The Thompson model (Thompson et al., in press), a heat balance model for cattle, was evaluated for Bos indicus and B. taurus under different climate conditions through the use of two local and one global sensitivity analyses and tested against independent datasets. The local analyses, which evaluate the individual effects of parameters on model output, showed that the vasodilation/vasoconstriction parameter and reference body temperature (Tbref) strongly affected body temperature. The global analysis, which evaluates the overall effect of parameters on model output, showed that 6 out of 24 parameters account for 0·79–0·89 of the model variation. The high proportion of variation accounted for by the parameters demonstrates that the model is linear in its parameters, with little interaction between the parameters.

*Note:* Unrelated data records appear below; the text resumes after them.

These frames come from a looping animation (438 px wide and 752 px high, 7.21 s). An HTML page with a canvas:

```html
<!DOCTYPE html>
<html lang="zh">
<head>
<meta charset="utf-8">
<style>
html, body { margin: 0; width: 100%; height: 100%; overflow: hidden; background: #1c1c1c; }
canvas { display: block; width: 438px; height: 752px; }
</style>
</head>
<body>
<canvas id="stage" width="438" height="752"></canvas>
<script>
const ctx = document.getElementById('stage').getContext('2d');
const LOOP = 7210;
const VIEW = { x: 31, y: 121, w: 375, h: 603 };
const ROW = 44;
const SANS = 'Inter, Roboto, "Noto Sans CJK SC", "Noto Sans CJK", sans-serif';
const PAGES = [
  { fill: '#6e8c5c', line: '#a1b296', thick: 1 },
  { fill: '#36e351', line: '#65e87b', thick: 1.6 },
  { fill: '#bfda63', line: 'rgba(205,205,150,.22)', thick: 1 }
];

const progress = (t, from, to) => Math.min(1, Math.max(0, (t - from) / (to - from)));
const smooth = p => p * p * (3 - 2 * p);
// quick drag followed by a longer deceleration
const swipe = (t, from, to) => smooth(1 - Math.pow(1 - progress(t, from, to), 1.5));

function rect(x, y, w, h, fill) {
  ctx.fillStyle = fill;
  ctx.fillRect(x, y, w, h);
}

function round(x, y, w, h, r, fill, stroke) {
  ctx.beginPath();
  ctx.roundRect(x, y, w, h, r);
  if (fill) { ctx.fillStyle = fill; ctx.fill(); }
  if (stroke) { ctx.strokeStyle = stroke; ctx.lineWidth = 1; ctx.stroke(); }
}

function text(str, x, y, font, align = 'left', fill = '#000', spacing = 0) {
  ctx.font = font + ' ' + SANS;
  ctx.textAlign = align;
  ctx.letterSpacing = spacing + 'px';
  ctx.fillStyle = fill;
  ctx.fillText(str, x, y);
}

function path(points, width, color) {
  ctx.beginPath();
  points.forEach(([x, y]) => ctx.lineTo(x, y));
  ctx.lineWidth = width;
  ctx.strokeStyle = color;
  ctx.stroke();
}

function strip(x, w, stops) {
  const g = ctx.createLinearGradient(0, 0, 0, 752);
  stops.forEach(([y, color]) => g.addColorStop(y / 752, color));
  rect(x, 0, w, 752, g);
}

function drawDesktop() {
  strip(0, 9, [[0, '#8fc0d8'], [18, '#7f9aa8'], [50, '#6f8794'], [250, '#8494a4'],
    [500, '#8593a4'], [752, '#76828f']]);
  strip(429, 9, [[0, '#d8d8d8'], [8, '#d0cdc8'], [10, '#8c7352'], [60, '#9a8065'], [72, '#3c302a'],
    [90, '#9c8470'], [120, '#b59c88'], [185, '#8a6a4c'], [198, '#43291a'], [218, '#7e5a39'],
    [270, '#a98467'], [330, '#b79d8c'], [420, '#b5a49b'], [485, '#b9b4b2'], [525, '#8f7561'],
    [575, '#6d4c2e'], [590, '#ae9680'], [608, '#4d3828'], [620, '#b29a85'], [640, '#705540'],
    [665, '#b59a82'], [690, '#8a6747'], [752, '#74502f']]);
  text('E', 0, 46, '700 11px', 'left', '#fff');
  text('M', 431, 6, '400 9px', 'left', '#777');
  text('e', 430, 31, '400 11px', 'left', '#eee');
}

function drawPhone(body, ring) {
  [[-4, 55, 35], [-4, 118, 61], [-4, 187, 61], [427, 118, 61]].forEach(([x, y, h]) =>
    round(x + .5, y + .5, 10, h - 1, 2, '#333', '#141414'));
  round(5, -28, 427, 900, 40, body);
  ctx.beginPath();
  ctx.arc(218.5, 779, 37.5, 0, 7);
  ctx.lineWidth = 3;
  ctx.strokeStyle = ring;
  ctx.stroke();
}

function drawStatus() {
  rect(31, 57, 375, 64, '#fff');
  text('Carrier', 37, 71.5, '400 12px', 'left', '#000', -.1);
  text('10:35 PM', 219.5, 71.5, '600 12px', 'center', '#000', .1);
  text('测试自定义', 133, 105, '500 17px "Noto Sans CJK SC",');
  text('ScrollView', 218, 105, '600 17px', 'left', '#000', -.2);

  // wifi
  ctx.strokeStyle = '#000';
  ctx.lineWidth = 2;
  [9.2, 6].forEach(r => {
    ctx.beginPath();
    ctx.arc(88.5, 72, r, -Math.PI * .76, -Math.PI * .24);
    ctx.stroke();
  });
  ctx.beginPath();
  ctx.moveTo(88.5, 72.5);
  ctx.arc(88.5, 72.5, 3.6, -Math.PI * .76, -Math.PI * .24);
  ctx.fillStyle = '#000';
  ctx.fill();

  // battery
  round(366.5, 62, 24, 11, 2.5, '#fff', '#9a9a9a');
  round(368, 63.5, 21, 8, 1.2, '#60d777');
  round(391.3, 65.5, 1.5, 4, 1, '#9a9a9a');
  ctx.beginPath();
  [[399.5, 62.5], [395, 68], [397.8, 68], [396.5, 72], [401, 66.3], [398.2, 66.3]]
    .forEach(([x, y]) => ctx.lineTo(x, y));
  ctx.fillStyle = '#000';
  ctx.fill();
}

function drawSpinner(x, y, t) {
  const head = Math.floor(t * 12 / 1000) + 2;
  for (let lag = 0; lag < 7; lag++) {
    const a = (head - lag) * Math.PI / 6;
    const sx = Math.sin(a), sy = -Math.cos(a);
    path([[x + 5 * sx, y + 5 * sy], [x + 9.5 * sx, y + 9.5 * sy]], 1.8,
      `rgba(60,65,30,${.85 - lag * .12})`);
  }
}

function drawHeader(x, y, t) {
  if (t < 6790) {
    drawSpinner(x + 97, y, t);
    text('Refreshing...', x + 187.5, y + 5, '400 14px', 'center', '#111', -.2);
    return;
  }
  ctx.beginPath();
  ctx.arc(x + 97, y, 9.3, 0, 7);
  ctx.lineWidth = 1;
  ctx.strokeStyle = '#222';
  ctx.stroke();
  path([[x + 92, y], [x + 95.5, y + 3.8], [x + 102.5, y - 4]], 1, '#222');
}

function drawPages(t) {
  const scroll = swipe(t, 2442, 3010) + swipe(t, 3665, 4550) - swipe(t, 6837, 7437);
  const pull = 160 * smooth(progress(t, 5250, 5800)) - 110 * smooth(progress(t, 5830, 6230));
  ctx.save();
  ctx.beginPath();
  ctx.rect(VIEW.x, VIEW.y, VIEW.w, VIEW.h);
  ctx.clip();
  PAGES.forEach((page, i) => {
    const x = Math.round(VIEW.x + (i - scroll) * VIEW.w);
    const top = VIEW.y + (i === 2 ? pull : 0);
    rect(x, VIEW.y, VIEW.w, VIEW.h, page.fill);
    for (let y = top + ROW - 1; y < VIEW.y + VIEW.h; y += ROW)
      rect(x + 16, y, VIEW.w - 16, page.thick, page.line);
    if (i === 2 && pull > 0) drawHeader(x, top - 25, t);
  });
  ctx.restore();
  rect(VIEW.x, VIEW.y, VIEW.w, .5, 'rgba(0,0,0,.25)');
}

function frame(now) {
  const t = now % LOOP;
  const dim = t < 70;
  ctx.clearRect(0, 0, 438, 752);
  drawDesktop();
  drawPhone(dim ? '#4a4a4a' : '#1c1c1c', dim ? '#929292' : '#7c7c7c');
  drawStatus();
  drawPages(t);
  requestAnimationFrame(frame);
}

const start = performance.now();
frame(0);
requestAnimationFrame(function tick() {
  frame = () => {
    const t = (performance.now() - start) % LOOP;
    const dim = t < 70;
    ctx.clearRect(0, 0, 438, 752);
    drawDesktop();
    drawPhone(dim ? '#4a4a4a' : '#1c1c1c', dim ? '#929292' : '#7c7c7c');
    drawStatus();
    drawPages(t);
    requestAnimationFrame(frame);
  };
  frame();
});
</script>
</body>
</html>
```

The Thompson model was tested against four independent datasets which included both B. indicus and B. taurus animals. The prediction of the relationship between skin and body temperature from the model aligned closely with the relationship in the datasets (R2 ranged from 0·55 to 0·87, mean bias ranged from 0·32 to 1·49). The prediction of sweating and respiration rates from the model aligned closely with the rates measured in the datasets (R2 ranged from 0·80 to 0·98 and 0·79 to 0·93, respectively). The delay in the diurnal body temperature variation, relative to air temperature, was more accurately predicted for cattle in the sun than for cattle in climate chambers. Given the limited datasets for construction and parameterization (both of which are described in Thompson et al., in press), the model evaluated in the current study performed relatively well compared to the literature and known biology.